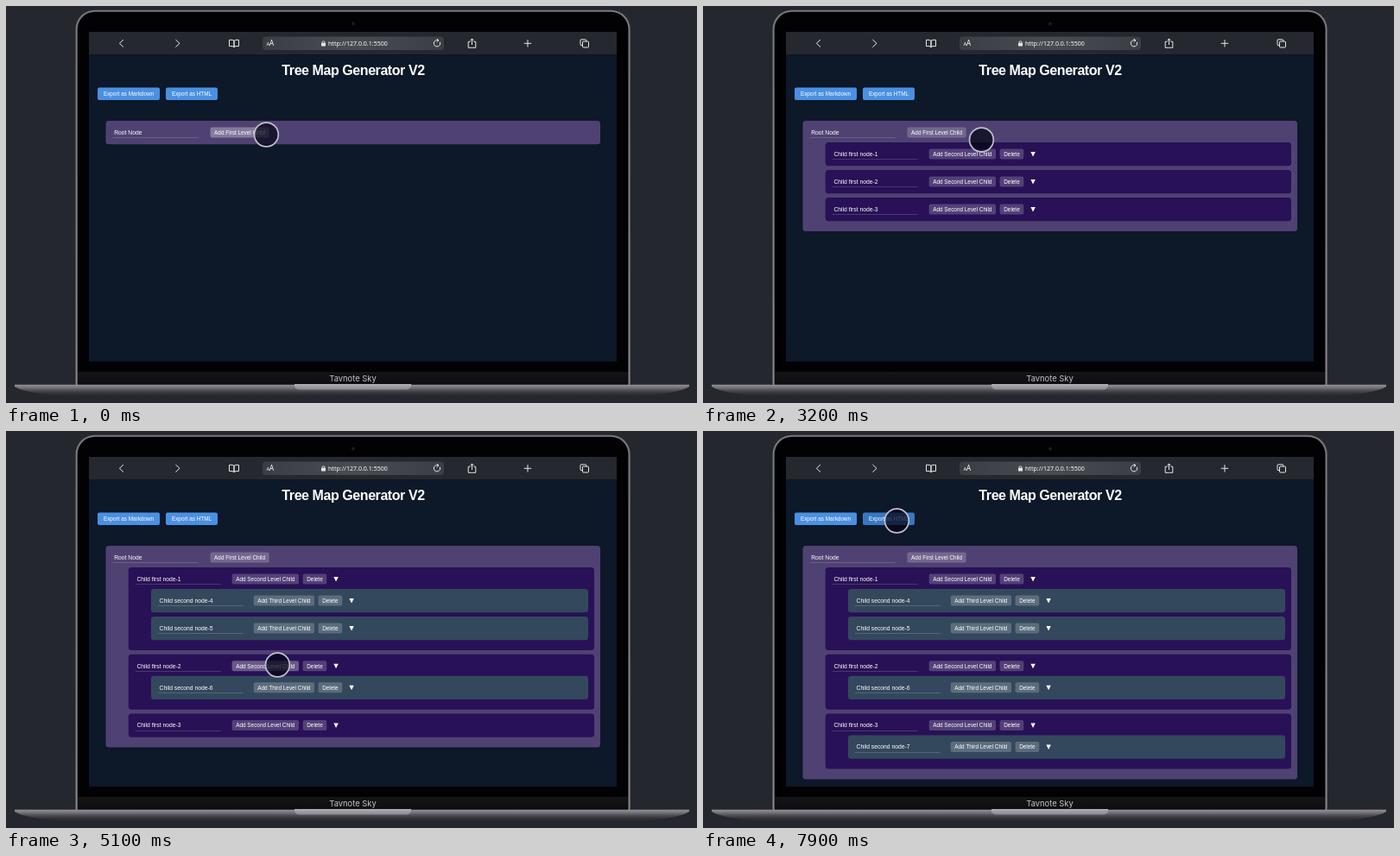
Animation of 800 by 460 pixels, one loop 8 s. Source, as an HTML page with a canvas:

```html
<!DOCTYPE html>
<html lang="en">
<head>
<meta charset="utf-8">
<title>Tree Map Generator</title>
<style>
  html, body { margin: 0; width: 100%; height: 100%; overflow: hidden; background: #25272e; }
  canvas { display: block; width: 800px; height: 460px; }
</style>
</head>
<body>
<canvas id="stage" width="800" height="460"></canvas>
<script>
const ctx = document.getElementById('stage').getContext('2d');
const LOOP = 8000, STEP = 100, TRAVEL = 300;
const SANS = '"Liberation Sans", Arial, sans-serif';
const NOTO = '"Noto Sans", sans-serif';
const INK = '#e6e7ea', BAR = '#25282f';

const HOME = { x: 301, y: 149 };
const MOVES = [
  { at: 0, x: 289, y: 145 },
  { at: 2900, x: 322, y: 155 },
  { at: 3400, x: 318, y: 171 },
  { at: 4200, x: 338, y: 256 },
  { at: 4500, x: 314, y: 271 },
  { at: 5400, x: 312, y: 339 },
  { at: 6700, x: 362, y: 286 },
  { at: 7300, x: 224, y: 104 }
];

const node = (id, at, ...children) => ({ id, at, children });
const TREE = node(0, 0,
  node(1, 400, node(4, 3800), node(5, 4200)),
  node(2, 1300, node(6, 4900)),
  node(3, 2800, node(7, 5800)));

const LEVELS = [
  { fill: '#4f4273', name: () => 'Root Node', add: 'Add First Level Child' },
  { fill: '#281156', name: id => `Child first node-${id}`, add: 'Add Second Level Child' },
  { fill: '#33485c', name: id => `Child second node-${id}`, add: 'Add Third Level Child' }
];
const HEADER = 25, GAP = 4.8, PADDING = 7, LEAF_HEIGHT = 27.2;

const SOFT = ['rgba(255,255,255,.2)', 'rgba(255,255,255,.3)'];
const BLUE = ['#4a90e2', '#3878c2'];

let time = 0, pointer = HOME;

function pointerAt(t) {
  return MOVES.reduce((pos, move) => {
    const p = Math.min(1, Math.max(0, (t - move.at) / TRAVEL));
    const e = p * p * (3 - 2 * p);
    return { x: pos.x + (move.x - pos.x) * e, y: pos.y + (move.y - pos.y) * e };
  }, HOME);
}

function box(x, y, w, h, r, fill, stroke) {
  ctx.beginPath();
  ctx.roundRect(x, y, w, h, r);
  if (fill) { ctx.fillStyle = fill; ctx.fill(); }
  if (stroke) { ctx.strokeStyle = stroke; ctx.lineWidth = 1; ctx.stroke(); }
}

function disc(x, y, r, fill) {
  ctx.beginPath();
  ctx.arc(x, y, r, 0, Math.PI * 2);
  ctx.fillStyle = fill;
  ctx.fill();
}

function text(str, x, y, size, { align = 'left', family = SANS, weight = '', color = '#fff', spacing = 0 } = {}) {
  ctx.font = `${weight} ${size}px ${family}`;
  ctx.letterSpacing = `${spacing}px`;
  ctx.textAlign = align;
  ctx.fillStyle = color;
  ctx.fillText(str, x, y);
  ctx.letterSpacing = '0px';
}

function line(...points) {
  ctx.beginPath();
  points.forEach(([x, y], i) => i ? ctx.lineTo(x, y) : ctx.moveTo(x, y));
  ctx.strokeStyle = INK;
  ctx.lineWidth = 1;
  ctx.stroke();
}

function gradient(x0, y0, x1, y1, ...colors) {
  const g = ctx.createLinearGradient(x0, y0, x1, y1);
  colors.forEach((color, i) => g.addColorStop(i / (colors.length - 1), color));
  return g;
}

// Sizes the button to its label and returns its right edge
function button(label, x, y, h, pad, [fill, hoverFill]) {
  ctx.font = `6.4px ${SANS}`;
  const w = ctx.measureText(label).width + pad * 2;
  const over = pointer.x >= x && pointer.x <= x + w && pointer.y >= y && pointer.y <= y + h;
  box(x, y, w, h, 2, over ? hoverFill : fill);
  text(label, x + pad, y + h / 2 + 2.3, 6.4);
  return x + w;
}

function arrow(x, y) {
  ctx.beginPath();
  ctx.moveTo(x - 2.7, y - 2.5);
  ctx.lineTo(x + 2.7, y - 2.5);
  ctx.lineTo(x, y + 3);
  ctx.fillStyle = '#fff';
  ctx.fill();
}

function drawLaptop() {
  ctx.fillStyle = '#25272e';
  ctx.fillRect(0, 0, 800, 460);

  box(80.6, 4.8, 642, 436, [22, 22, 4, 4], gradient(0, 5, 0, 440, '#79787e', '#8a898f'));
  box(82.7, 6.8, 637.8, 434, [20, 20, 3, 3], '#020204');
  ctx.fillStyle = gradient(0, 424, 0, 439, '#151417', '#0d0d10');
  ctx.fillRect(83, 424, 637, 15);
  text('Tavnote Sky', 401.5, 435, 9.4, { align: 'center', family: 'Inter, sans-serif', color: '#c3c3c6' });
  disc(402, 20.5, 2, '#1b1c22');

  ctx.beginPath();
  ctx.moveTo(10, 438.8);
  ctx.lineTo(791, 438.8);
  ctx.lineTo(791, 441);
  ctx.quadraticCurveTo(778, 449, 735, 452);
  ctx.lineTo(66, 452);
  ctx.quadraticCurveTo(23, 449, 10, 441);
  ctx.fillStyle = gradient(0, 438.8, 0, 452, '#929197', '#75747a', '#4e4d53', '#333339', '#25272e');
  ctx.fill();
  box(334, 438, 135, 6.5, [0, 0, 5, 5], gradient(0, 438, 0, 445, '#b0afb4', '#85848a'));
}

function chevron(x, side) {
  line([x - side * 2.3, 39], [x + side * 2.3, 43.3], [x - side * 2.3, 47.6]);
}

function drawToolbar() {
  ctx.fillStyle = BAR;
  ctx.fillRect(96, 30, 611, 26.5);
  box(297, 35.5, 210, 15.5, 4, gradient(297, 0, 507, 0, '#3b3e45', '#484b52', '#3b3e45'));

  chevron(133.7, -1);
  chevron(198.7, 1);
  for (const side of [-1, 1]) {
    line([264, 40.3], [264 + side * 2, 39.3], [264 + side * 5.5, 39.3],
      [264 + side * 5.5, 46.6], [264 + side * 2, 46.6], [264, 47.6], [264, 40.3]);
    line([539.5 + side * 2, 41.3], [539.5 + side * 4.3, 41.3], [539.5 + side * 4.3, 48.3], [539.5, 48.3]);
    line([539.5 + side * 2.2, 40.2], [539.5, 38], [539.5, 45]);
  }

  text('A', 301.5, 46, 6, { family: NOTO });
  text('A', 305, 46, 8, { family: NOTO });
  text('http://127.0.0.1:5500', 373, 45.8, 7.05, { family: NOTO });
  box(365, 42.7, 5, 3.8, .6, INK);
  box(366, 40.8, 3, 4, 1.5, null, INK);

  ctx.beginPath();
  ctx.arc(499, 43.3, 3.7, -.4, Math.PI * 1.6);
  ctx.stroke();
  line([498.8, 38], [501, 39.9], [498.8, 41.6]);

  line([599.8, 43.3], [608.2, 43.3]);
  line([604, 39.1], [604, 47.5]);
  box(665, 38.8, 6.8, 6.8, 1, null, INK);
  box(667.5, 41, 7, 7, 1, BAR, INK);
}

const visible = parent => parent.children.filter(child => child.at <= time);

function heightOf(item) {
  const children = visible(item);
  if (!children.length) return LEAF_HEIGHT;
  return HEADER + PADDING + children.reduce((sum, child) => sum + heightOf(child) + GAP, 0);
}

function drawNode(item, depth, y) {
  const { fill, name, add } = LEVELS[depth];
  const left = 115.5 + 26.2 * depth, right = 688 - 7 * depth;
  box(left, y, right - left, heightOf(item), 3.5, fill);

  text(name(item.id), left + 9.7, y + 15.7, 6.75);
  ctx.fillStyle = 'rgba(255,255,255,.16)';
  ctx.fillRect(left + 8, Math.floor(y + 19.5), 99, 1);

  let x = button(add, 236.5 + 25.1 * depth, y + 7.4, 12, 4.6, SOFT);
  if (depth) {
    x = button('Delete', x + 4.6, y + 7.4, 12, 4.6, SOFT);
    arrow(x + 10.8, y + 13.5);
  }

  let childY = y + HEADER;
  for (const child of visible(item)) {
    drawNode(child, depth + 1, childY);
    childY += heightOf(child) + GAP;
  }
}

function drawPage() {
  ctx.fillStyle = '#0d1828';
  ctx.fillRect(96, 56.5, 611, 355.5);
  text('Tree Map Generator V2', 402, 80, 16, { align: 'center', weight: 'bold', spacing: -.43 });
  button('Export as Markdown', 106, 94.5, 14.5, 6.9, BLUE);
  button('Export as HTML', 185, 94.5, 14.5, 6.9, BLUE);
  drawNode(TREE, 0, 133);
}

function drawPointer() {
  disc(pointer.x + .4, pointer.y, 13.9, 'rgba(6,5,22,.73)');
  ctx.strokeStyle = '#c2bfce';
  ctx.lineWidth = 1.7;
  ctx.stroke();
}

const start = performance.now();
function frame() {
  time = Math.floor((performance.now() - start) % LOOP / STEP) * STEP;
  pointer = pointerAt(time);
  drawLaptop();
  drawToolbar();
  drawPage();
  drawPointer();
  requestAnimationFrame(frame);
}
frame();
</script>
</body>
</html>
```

▶ _Task instructions_
Search the material above for "serif". Copy each line that has it.

▶ _Your solution_
const SANS = '"Liberation Sans", Arial, sans-serif';
const NOTO = '"Noto Sans", sans-serif';
  text('Tavnote Sky', 401.5, 435, 9.4, { align: 'center', family: 'Inter, sans-serif', color: '#c3c3c6' });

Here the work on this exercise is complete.